• HOW TO COMPLETE THIS TASK: Among the lines below, list those containing the string "height".
[Opening EXERCISE INPUTS section]
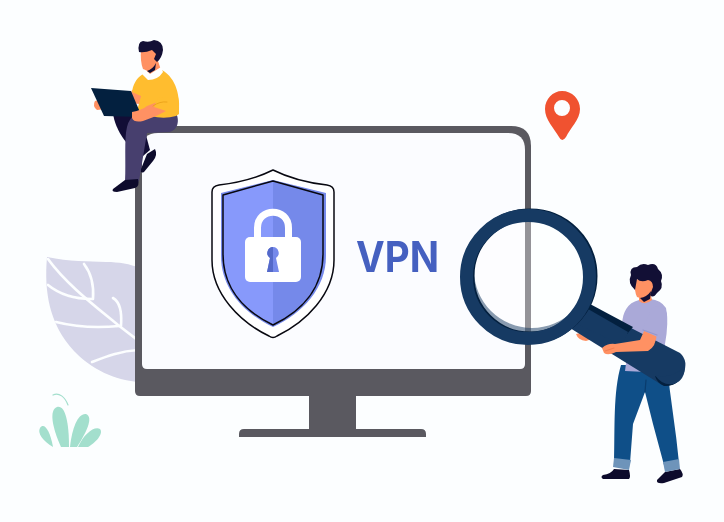
<!DOCTYPE html>
<html lang="en">
<head>
<meta charset="utf-8">
<title>VPN</title>
<style>
:root{--page:#fcfeff;--screen:#fbfcff;--frame:#5a5960;--leaf:#d6d6e9;--plant:#a3dfcd;--shield-light:#8799fb;--shield-dark:#7589ea;--title:#4560c0;--pin:#f05230;--navy:#163a63;--navy-deep:#03203f;--skin:#ff9163;--skin-shade:#f37f52;--hair:#120f35;--yellow:#ffbd2f;--lilac:#aaa9d8;--jeans:#0f4f88;--trousers:#473f6e;--trousers-dark:#120d36;--shoe:#0d0b2c}
html,body{margin:0;height:100%;overflow:hidden;background:var(--page)}
svg{display:block;width:724px;height:522px}
.title{font:700 43px Inter,sans-serif;fill:var(--title)}
.skin{fill:var(--skin)}
.hair{fill:var(--hair)}
.shoe{fill:var(--shoe)}
.line{fill:none;stroke-linecap:round;stroke-linejoin:round}
</style>
</head>
<body>
<svg viewBox="0 0 724 522" role="img" aria-label="VPN illustration: a monitor with a shield and padlock, a man with a laptop and a man with a magnifying glass">
<defs>
<path id="shield-shape" d="M273 181L323 195V254C323 288 302 311 273 325C244 311 223 288 223 254V195Z"/>
<clipPath id="shield-right"><rect x="273" y="175" width="60" height="160"/></clipPath>
<clipPath id="leaf-clip"><path id="leaf-shape" d="M47 257C70 262 88 261 106 262C119 262 130 264 140 268V382C116 381 91 369 74 351C49 324 44 291 47 257Z"/></clipPath>
<clipPath id="lens-clip"><circle cx="528" cy="277" r="56"/></clipPath>
</defs>

<rect width="724" height="522" fill="var(--page)"/>

<g id="large-leaf">
<use href="#leaf-shape" fill="var(--leaf)"/>
<g class="line" clip-path="url(#leaf-clip)" stroke="var(--page)" stroke-width="2.6">
<path d="M48 259C66 284 95 306 118 325L140 342"/>
<path d="M84 264C91 273 94 285 93 299M113 298C120 302 122 313 121 326M48 285C59 294 75 299 92 299M56 322C76 327 99 328 119 326M92 362C105 357 120 351 138 350"/>
</g>
</g>

<g id="small-plant">
<g fill="var(--plant)">
<path d="M53 447C43 441 37 433 40 428C44 422 50 430 53 447Z"/>
<path d="M61 447C52 427 49 410 57 407C65 405 69 421 69 447Z"/>
<path d="M70 447C72 428 78 413 86 414C94 417 86 433 77 447Z"/>
<path d="M78 447C84 434 94 426 100 429C104 434 95 443 88 447Z"/>
</g>
<path class="line" d="M53 395C59 392 65 397 68 405" stroke="var(--plant)" stroke-width="1.2"/>
</g>

<g id="monitor">
<path d="M309 390H356V429H421Q426 429 426 434V437H239V434Q239 429 244 429H309Z" fill="var(--frame)"/>
<path d="M135 145Q135 126 154 126H511Q531 126 531 146V391Q531 396 526 396H140Q135 396 135 391Z" fill="var(--frame)"/>
<path d="M142 149Q142 133 158 133H508Q525 133 525 150V364Q525 369 520 369H147Q142 369 142 364Z" fill="var(--screen)"/>
</g>

<g id="shield">
<path class="line" d="M273 170C291 179 309 183 327 185Q334 186 334 192V260C334 294 306 322 277 336Q273 339 269 336C240 322 212 294 212 260V192Q212 186 219 185C237 183 255 179 273 170Z" fill="#fff" style="fill:#fff" stroke="#080810" stroke-width="1.5"/>
<path d="M273 180L326 193V256C326 288 303 313 273 327C243 313 221 288 221 256V193Z" fill="var(--shield-dark)"/>
<use href="#shield-shape" fill="var(--shield-light)"/>
<use href="#shield-shape" fill="var(--shield-dark)" clip-path="url(#shield-right)"/>
<use href="#shield-shape" class="line" stroke="#080810" stroke-width="1.5"/>
<g id="padlock">
<path class="line" d="M257.500 240V228C257.500 207 288.500 207 288.500 228V240" stroke="#fff" stroke-width="7"/>
<rect x="245" y="237" width="56" height="45" rx="5" fill="#fff"/>
<path d="M273 247A6 6 0 0 1 276 258L279 272H267L270 258A6 6 0 0 1 273 247Z" fill="var(--shield-dark)"/>
<path d="M273 247A6 6 0 0 0 270 258L267 272H273Z" fill="#5469c9"/>
</g>
</g>

<text class="title" x="356" y="272" textLength="83" lengthAdjust="spacingAndGlyphs">VPN</text>

<path id="location-pin" fill="var(--pin)" fill-rule="evenodd" d="M562 91C572 91 580 99 580 109C580 120 570 128 566 137Q562 143 559 137C554 128 545 120 545 109C545 99 553 91 562 91ZM562 100A8 8 0 1 0 562 116A8 8 0 1 0 562 100Z"/>

<g id="man-with-laptop">
<path d="M113 113H140L150 150L143 156C129 149 115 131 113 113Z" fill="var(--trousers-dark)"/>
<path class="shoe" d="M147 154L155 149Q158 155 153 161L144 172Q140 174 141 169Z"/>
<path d="M136 114L175 111C181 121 177 131 169 132L147 133L139 181L125 182C126 160 124 139 127 127Q129 118 136 114Z" fill="var(--trousers)"/>
<path class="shoe" d="M125 180L138 179Q140 186 135 188L117 192Q111 192 113 189Z"/>
<path class="skin" d="M95 101L106 98L106 109L97 110Q92 106 95 101Z"/>
<path class="skin" d="M132 90L144 93L140 104L128 103Z"/>
<path d="M143 74C135 79 133 86 132 92L141 96L137 111Q158 121 176 116L179 114C180 96 177 79 162 70Z" fill="var(--yellow)"/>
<path class="skin" d="M145 68L158 61L161 70L149 80Z"/>
<path d="M142 74L146 70L150 74L161 67L163 72Q158 80 148 80Z" fill="#fff"/>
<path class="skin" d="M141 50Q140 61 143 69Q150 73 156 66L160 56L157 47Z"/>
<path d="M147 71Q153 69 156 63L155 70L150 73Z" fill="var(--hair)"/>
<path class="hair" d="M139 52Q137 42 143 41Q149 43 154 40Q163 41 163 50Q162 58 157 62L154 59L156 54L152 50Q145 53 139 52Z"/>
<path d="M91 88L131 91L142 117L104 116Z" fill="var(--navy-deep)"/>
<path class="skin" d="M132 112Q142 110 147 106L160 101Q169 102 168 110Q156 117 143 121Q134 123 132 118Z"/>
<path d="M158 98L178 97Q181 109 176 113L166 111L154 107Z" fill="var(--yellow)"/>
<path class="line" d="M153 106Q160 101 167 102" stroke="#eda51c" stroke-width="1"/>
</g>

<g id="man-with-magnifier">
<path class="skin" d="M576 334L588 331L598 337L586 341Q578 340 576 334Z"/>
<path class="shoe" d="M614 469L629 470Q631 477 629 479H603Q600 477 603 475Q611 474 614 469Z"/>
<path class="shoe" d="M665 472L680 469Q684 474 682 477L664 483Q656 484 657 480Z"/>
<path d="M621 365H667C670 397 676 430 679 463L664 465L653 424L645 392L633 424L630 463L614 462C615 429 613 392 621 365Z" fill="var(--jeans)"/>
<path class="line" d="M645 392L646 380" stroke="#0a3c6d" stroke-width="1.2"/>
<path d="M614 458L631 460L629 470L613 467Z" fill="#6e94ba"/>
<path d="M663 462L679 459L680 469L665 472Z" fill="#6e94ba"/>
<path d="M639 300C627 303 623 312 622 324L628 348L625 371L667 373L665 344Q669 322 666 308Q661 300 650 299Z" fill="var(--lilac)"/>
<path class="skin" d="M639 292L649 288L652 300Q645 306 639 301Z"/>
<path class="skin" d="M635 280Q634 291 637 297Q646 301 651 294L657 285L650 276Z"/>
<path d="M640 298Q647 297 651 291L650 299L644 302Z" fill="var(--hair)"/>
<path class="hair" d="M635 290Q627 283 631 275Q629 267 637 267Q642 262 648 265Q656 262 658 269Q664 274 661 281Q664 288 657 293Q653 299 650 295L653 287Q653 281 648 280Q641 283 637 279Z"/>
</g>

<g id="magnifier">
<g id="lens">
<circle cx="529" cy="277" r="56" fill="#fff" fill-opacity=".35"/>
<path clip-path="url(#lens-clip)" fill="var(--navy)" fill-opacity=".5" fill-rule="evenodd" d="M468 217H588V337H468ZM532 212A58 58 0 1 0 532 328A58 58 0 1 0 532 212Z"/>
</g>
<path d="M584 304L680 353Q689 361 683 375Q676 388 662 385L570 328Z" fill="var(--navy)"/>
<path d="M590 304L633 327L627 334L581 318Z" fill="var(--navy-deep)"/>
<path d="M588 309L628 332L622 345L572 322Z" fill="var(--navy)"/>
<path d="M655 376Q667 383 683 371Q679 387 664 386Q657 383 655 376Z" fill="var(--navy-deep)"/>
<path d="M655 375Q671 380 685 366Q685 380 674 384Q662 386 655 375Z" fill="var(--navy)"/>
<circle cx="530" cy="276" r="61.500" fill="none" stroke="var(--navy-deep)" stroke-width="12"/>
<circle cx="528" cy="277" r="61.500" fill="none" stroke="var(--navy)" stroke-width="13"/>
</g>

<g id="holding-arm">
<path class="skin" d="M602 348Q608 343 615 344L640 340L645 329L657 333Q656 347 648 351L616 352Q608 356 604 353Z"/>
<path class="line" d="M605 351L614 348" stroke="var(--skin-shade)" stroke-width="1.2"/>
<path d="M652 308Q664 303 667 314Q668 328 662 339L642 330Z" fill="var(--lilac)"/>
<path class="line" d="M643 330L657 335" stroke="#9897ca" stroke-width="1.2"/>
</g>
</svg>
</body>
</html>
[Closing EXERCISE INPUTS section]
• EXERCISE ANSWER:
html,body{margin:0;height:100%;overflow:hidden;background:var(--page)}
svg{display:block;width:724px;height:522px}
<clipPath id="shield-right"><rect x="273" y="175" width="60" height="160"/></clipPath>
<rect width="724" height="522" fill="var(--page)"/>
<rect x="245" y="237" width="56" height="45" rx="5" fill="#fff"/>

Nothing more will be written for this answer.